--- PROBLEM STATEMENT ---
Could you please write out each line of the records exactly, minus the pictures?

** Opening RECORD EXCERPTS block **

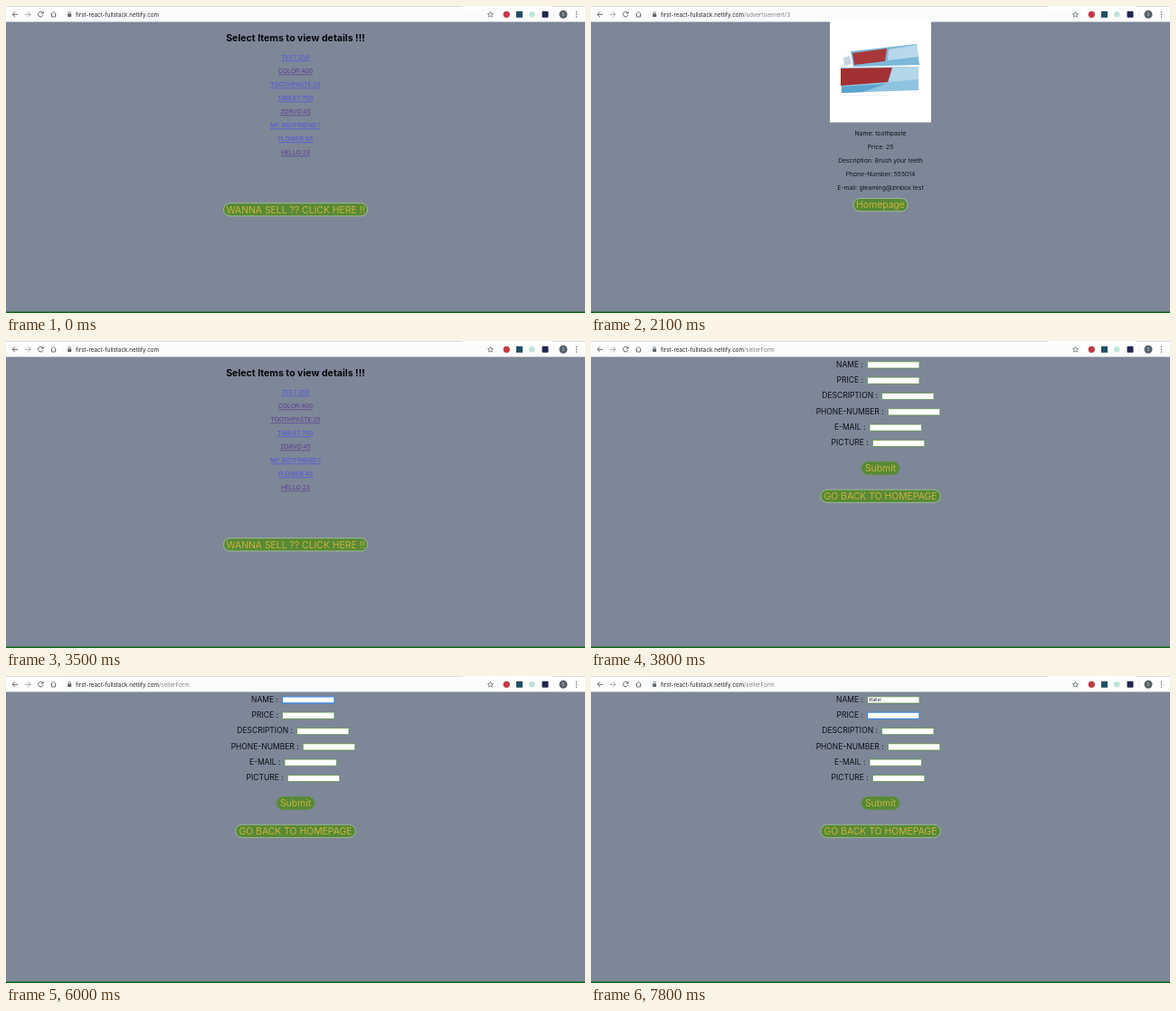
Write an HTML page that moves like this. It is 640x339 px and loops after 8000 ms.

```html
<!DOCTYPE html>
<html lang="en">
<head>
<meta charset="utf-8">
<title>Item shop</title>
<style>
  html, body { margin: 0; height: 100%; overflow: hidden; background: #7d8797; }
  svg { display: block; width: 640px; height: 339px; font-family: Inter, Roboto, sans-serif; }
</style>
</head>
<body>
<svg id="stage" viewBox="0 0 640 339"></svg>
<script>
const LOOP = 8000;
const stage = document.getElementById('stage');

// Text whose capitals are centred on y
const text = (s, x, y, size, fill = '#11151c', extra = 'text-anchor="middle"') =>
  `<text x="${x}" y="${y + size * 0.364}" font-size="${size}" fill="${fill}" ${extra}>${s}</text>`;
const rect = (x, y, w, h, fill, extra = '') =>
  `<rect x="${x}" y="${y}" width="${w}" height="${h}" fill="${fill}" ${extra}/>`;
const circle = (x, y, r, fill) => `<circle cx="${x}" cy="${y}" r="${r}" fill="${fill}"/>`;
const line = (d, color, width = 1) =>
  `<path d="${d}" fill="none" stroke="${color}" stroke-width="${width}"/>`;
const shape = (d, fill) => `<path d="${d}" fill="${fill}"/>`;

const button = (label, y, w, border = '#b4cda8') =>
  rect(320 - w / 2, y - 7.1, w, 14.2, '#568a36', `rx="7.1" stroke="${border}" stroke-width=".7"`) +
  text(label, 320, y, 10.4, '#cdb13c');

function toolbar(path) {
  const ink = '#5f6368';
  return rect(0, 0, 640, 17.5, '#fff') +
    rect(0, 0, 505, 1, '#d8dbe0') + rect(603, 0, 37, 1, '#d8dbe0') +
    rect(62, 3.5, 481, 11.5, '#fafbfb', 'rx="5.7"') +
    line('M13 9.3H7.3M10 6.4L7.1 9.3L10 12.2', ink) +
    line('M21 9.3H27M24.2 6.4L27.1 9.3L24.2 12.2', '#a2a5a9') +
    line('M40.6 7.5A2.8 2.8 0 1 0 41 10M41.2 5.9V8.2H38.9', ink) +
    line('M49.3 9.3L52.5 6.3L55.7 9.3M50.5 8.8V12H54.5V8.8', ink, 0.9) +
    rect(68.2, 8.6, 4, 3.4, ink, 'rx=".4"') +
    line('M69 8.8V7.6A1.2 1.2 0 0 1 71.4 7.6V8.8', ink, 0.7) +
    text(`first-react-fullstack.netlify.com<tspan fill="#80868b">${path}</tspan>`, 77, 9.4, 6.3, '#25282c', '') +
    line('M535.5 6.4L536.4 8.4L538.5 8.6L536.9 10L537.4 12.1L535.5 11L533.6 12.1L534.1 10L532.5 8.6L534.6 8.4Z', ink, 0.7) +
    circle(553.3, 9.3, 3.6, '#c23a45') +
    rect(564, 5.8, 7, 7, '#214f66') +
    circle(581.3, 9.3, 3.3, '#bfe5d8') +
    rect(592.5, 5.8, 7, 7, '#222650', 'rx="1"') +
    line('M605.8 5V13.6', '#dadce0', 0.6) +
    circle(616, 9.3, 4.5, '#57616b') +
    text('S', 616, 9.3, 4.5, '#d5dade') +
    [6.7, 9.3, 11.9].map(y => circle(630.5, y, 0.75, ink)).join('');
}

const items = ['TEST:250', 'COLOR:400', 'TOOTHPASTE:25', 'TABLET:700', 'ZORVO:45',
  'MY BOYFRIEND:1', 'FLOWER:45', 'HELLO:23'];

function home(visited) {
  const links = items.map((item, i) => text(item, 320, 57 + i * 15, 6.8,
    visited.includes(i) ? '#5a3a93' : '#4c54e3',
    'text-anchor="middle" text-decoration="underline"'));
  return text('Select Items to view details !!!', 320, 35.3, 10.57, '#050608',
    'text-anchor="middle" font-weight="700"') +
    links.join('') + button('WANNA SELL ?? CLICK HERE !!', 224.8, 159);
}

const photo = rect(264, 17, 112, 111.5, '#fff') +
  // tube
  shape('M279 57L286 55L288 64L280 66Z', '#c9d5de') +
  shape('M287 50L360 42L363 65L290 67Z', '#7db7da') +
  shape('M289 52L327 47L325 61L291 65Z', '#a9383a') +
  shape('M329 48L360 43L362 56L328 60Z', '#b9d9ea') +
  // box
  shape('M276 68L362 67V93L277 96Z', '#8fc3e0') +
  shape('M276 69L333 68L328 84L276 88Z', '#a33032') +
  shape('M333 68L362 67V81L329 84Z', '#b4d6e9') +
  shape('M277 89L326 86L300 95L277 96Z', '#5ba4d0') +
  rect(277, 98, 52, 1.2, '#eef1f4');

const details = ['Name: toothpaste', 'Price: 25', 'Description: Brush your teeth',
  'Phone-Number: 555014', 'E-mail: gleaming@zinbox.test'];

const product = () => photo +
  details.map((s, i) => text(s, 320, 141 + i * 15, 6.8)).join('') +
  button('Homepage', 219.6, 60);

const fields = [['NAME', 305.5], ['PRICE', 305.5], ['DESCRIPTION', 321.5],
  ['PHONE-NUMBER', 328.3], ['E-MAIL', 308], ['PICTURE', 311.3]];

function form(name, focus, hint) {
  const rows = fields.map(([label, x], i) => {
    const y = 25.7 + i * 17.32, on = i === focus;
    return text(label + ' :', x - 4.6, y, 8.5, '#0c0f14', 'text-anchor="end"') +
      rect(x, y - 2.9, 57.5, 7.2, '#fff',
        `rx=".6" stroke="${on ? '#3f86dc' : '#5b8f45'}" stroke-width="${on ? 1.3 : 0.8}"`);
  });
  const list = hint
    ? rect(305, 30.8, 86, 23.4, '#fff', 'rx="2" stroke="#687281" stroke-opacity=".5" stroke-width=".6"') +
      text('wallet', 310.5, 42.6, 6, '#202124', '')
    : '';
  return rows.join('') + text(name, 307, 26.4, 4.8, '#20242a', '') + list +
    button('Submit', 140.4, 42, '#5f9340') + button('GO BACK TO HOMEPAGE', 171.3, 132.5);
}

function scene(t) {
  if (t < 900) return ['', home([1, 4, 7])];
  if (t < 2300) return ['/advertisement/3', product()];
  if (t < 3700) return ['', home([1, 2, 4, 7])];
  const letters = Math.max(0, Math.min(6, Math.floor((t - 6150) / 150)));
  const focus = t < 5900 ? -1 : t < 7500 ? 0 : 1;
  return ['/sellerForm', form('Wallet'.slice(0, letters), focus, letters > 0 && t < 7200)];
}

let shown = '';
function draw(now) {
  const [path, page] = scene(now % LOOP);
  const picture = rect(0, 0, 640, 339, '#7d8797') + toolbar(path) + page +
    rect(0, 337.5, 640, 1.5, '#0b6414');
  if (picture !== shown) stage.innerHTML = shown = picture;
  requestAnimationFrame(draw);
}
draw(performance.now());
</script>
</body>
</html>
```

** Closing RECORD EXCERPTS block **

--- EXERCISE RESULT ---
Write an HTML page that moves like this. It is 640x339 px and loops after 8000 ms.

```html
<!DOCTYPE html>
<html lang="en">
<head>
<meta charset="utf-8">
<title>Item shop</title>
<style>
  html, body { margin: 0; height: 100%; overflow: hidden; background: #7d8797; }
  svg { display: block; width: 640px; height: 339px; font-family: Inter, Roboto, sans-serif; }
</style>
</head>
<body>
<svg id="stage" viewBox="0 0 640 339"></svg>
<script>
const LOOP = 8000;
const stage = document.getElementById('stage');

// Text whose capitals are centred on y
const text = (s, x, y, size, fill = '#11151c', extra = 'text-anchor="middle"') =>
  `<text x="${x}" y="${y + size * 0.364}" font-size="${size}" fill="${fill}" ${extra}>${s}</text>`;
const rect = (x, y, w, h, fill, extra = '') =>
  `<rect x="${x}" y="${y}" width="${w}" height="${h}" fill="${fill}" ${extra}/>`;
const circle = (x, y, r, fill) => `<circle cx="${x}" cy="${y}" r="${r}" fill="${fill}"/>`;
const line = (d, color, width = 1) =>
  `<path d="${d}" fill="none" stroke="${color}" stroke-width="${width}"/>`;
const shape = (d, fill) => `<path d="${d}" fill="${fill}"/>`;

const button = (label, y, w, border = '#b4cda8') =>
  rect(320 - w / 2, y - 7.1, w, 14.2, '#568a36', `rx="7.1" stroke="${border}" stroke-width=".7"`) +
  text(label, 320, y, 10.4, '#cdb13c');

function toolbar(path) {
  const ink = '#5f6368';
  return rect(0, 0, 640, 17.5, '#fff') +
    rect(0, 0, 505, 1, '#d8dbe0') + rect(603, 0, 37, 1, '#d8dbe0') +
    rect(62, 3.5, 481, 11.5, '#fafbfb', 'rx="5.7"') +
    line('M13 9.3H7.3M10 6.4L7.1 9.3L10 12.2', ink) +
    line('M21 9.3H27M24.2 6.4L27.1 9.3L24.2 12.2', '#a2a5a9') +
    line('M40.6 7.5A2.8 2.8 0 1 0 41 10M41.2 5.9V8.2H38.9', ink) +
    line('M49.3 9.3L52.5 6.3L55.7 9.3M50.5 8.8V12H54.5V8.8', ink, 0.9) +
    rect(68.2, 8.6, 4, 3.4, ink, 'rx=".4"') +
    line('M69 8.8V7.6A1.2 1.2 0 0 1 71.4 7.6V8.8', ink, 0.7) +
    text(`first-react-fullstack.netlify.com<tspan fill="#80868b">${path}</tspan>`, 77, 9.4, 6.3, '#25282c', '') +
    line('M535.5 6.4L536.4 8.4L538.5 8.6L536.9 10L537.4 12.1L535.5 11L533.6 12.1L534.1 10L532.5 8.6L534.6 8.4Z', ink, 0.7) +
    circle(553.3, 9.3, 3.6, '#c23a45') +
    rect(564, 5.8, 7, 7, '#214f66') +
    circle(581.3, 9.3, 3.3, '#bfe5d8') +
    rect(592.5, 5.8, 7, 7, '#222650', 'rx="1"') +
    line('M605.8 5V13.6', '#dadce0', 0.6) +
    circle(616, 9.3, 4.5, '#57616b') +
    text('S', 616, 9.3, 4.5, '#d5dade') +
    [6.7, 9.3, 11.9].map(y => circle(630.5, y, 0.75, ink)).join('');
}

const items = ['TEST:250', 'COLOR:400', 'TOOTHPASTE:25', 'TABLET:700', 'ZORVO:45',
  'MY BOYFRIEND:1', 'FLOWER:45', 'HELLO:23'];

function home(visited) {
  const links = items.map((item, i) => text(item, 320, 57 + i * 15, 6.8,
    visited.includes(i) ? '#5a3a93' : '#4c54e3',
    'text-anchor="middle" text-decoration="underline"'));
  return text('Select Items to view details !!!', 320, 35.3, 10.57, '#050608',
    'text-anchor="middle" font-weight="700"') +
    links.join('') + button('WANNA SELL ?? CLICK HERE !!', 224.8, 159);
}

const photo = rect(264, 17, 112, 111.5, '#fff') +
  // tube
  shape('M279 57L286 55L288 64L280 66Z', '#c9d5de') +
  shape('M287 50L360 42L363 65L290 67Z', '#7db7da') +
  shape('M289 52L327 47L325 61L291 65Z', '#a9383a') +
  shape('M329 48L360 43L362 56L328 60Z', '#b9d9ea') +
  // box
  shape('M276 68L362 67V93L277 96Z', '#8fc3e0') +
  shape('M276 69L333 68L328 84L276 88Z', '#a33032') +
  shape('M333 68L362 67V81L329 84Z', '#b4d6e9') +
  shape('M277 89L326 86L300 95L277 96Z', '#5ba4d0') +
  rect(277, 98, 52, 1.2, '#eef1f4');

const details = ['Name: toothpaste', 'Price: 25', 'Description: Brush your teeth',
  'Phone-Number: 555014', 'E-mail: gleaming@zinbox.test'];

const product = () => photo +
  details.map((s, i) => text(s, 320, 141 + i * 15, 6.8)).join('') +
  button('Homepage', 219.6, 60);

const fields = [['NAME', 305.5], ['PRICE', 305.5], ['DESCRIPTION', 321.5],
  ['PHONE-NUMBER', 328.3], ['E-MAIL', 308], ['PICTURE', 311.3]];

function form(name, focus, hint) {
  const rows = fields.map(([label, x], i) => {
    const y = 25.7 + i * 17.32, on = i === focus;
    return text(label + ' :', x - 4.6, y, 8.5, '#0c0f14', 'text-anchor="end"') +
      rect(x, y - 2.9, 57.5, 7.2, '#fff',
        `rx=".6" stroke="${on ? '#3f86dc' : '#5b8f45'}" stroke-width="${on ? 1.3 : 0.8}"`);
  });
  const list = hint
    ? rect(305, 30.8, 86, 23.4, '#fff', 'rx="2" stroke="#687281" stroke-opacity=".5" stroke-width=".6"') +
      text('wallet', 310.5, 42.6, 6, '#202124', '')
    : '';
  return rows.join('') + text(name, 307, 26.4, 4.8, '#20242a', '') + list +
    button('Submit', 140.4, 42, '#5f9340') + button('GO BACK TO HOMEPAGE', 171.3, 132.5);
}

function scene(t) {
  if (t < 900) return ['', home([1, 4, 7])];
  if (t < 2300) return ['/advertisement/3', product()];
  if (t < 3700) return ['', home([1, 2, 4, 7])];
  const letters = Math.max(0, Math.min(6, Math.floor((t - 6150) / 150)));
  const focus = t < 5900 ? -1 : t < 7500 ? 0 : 1;
  return ['/sellerForm', form('Wallet'.slice(0, letters), focus, letters > 0 && t < 7200)];
}

let shown = '';
function draw(now) {
  const [path, page] = scene(now % LOOP);
  const picture = rect(0, 0, 640, 339, '#7d8797') + toolbar(path) + page +
    rect(0, 337.5, 640, 1.5, '#0b6414');
  if (picture !== shown) stage.innerHTML = shown = picture;
  requestAnimationFrame(draw);
}
draw(performance.now());
</script>
</body>
</html>
```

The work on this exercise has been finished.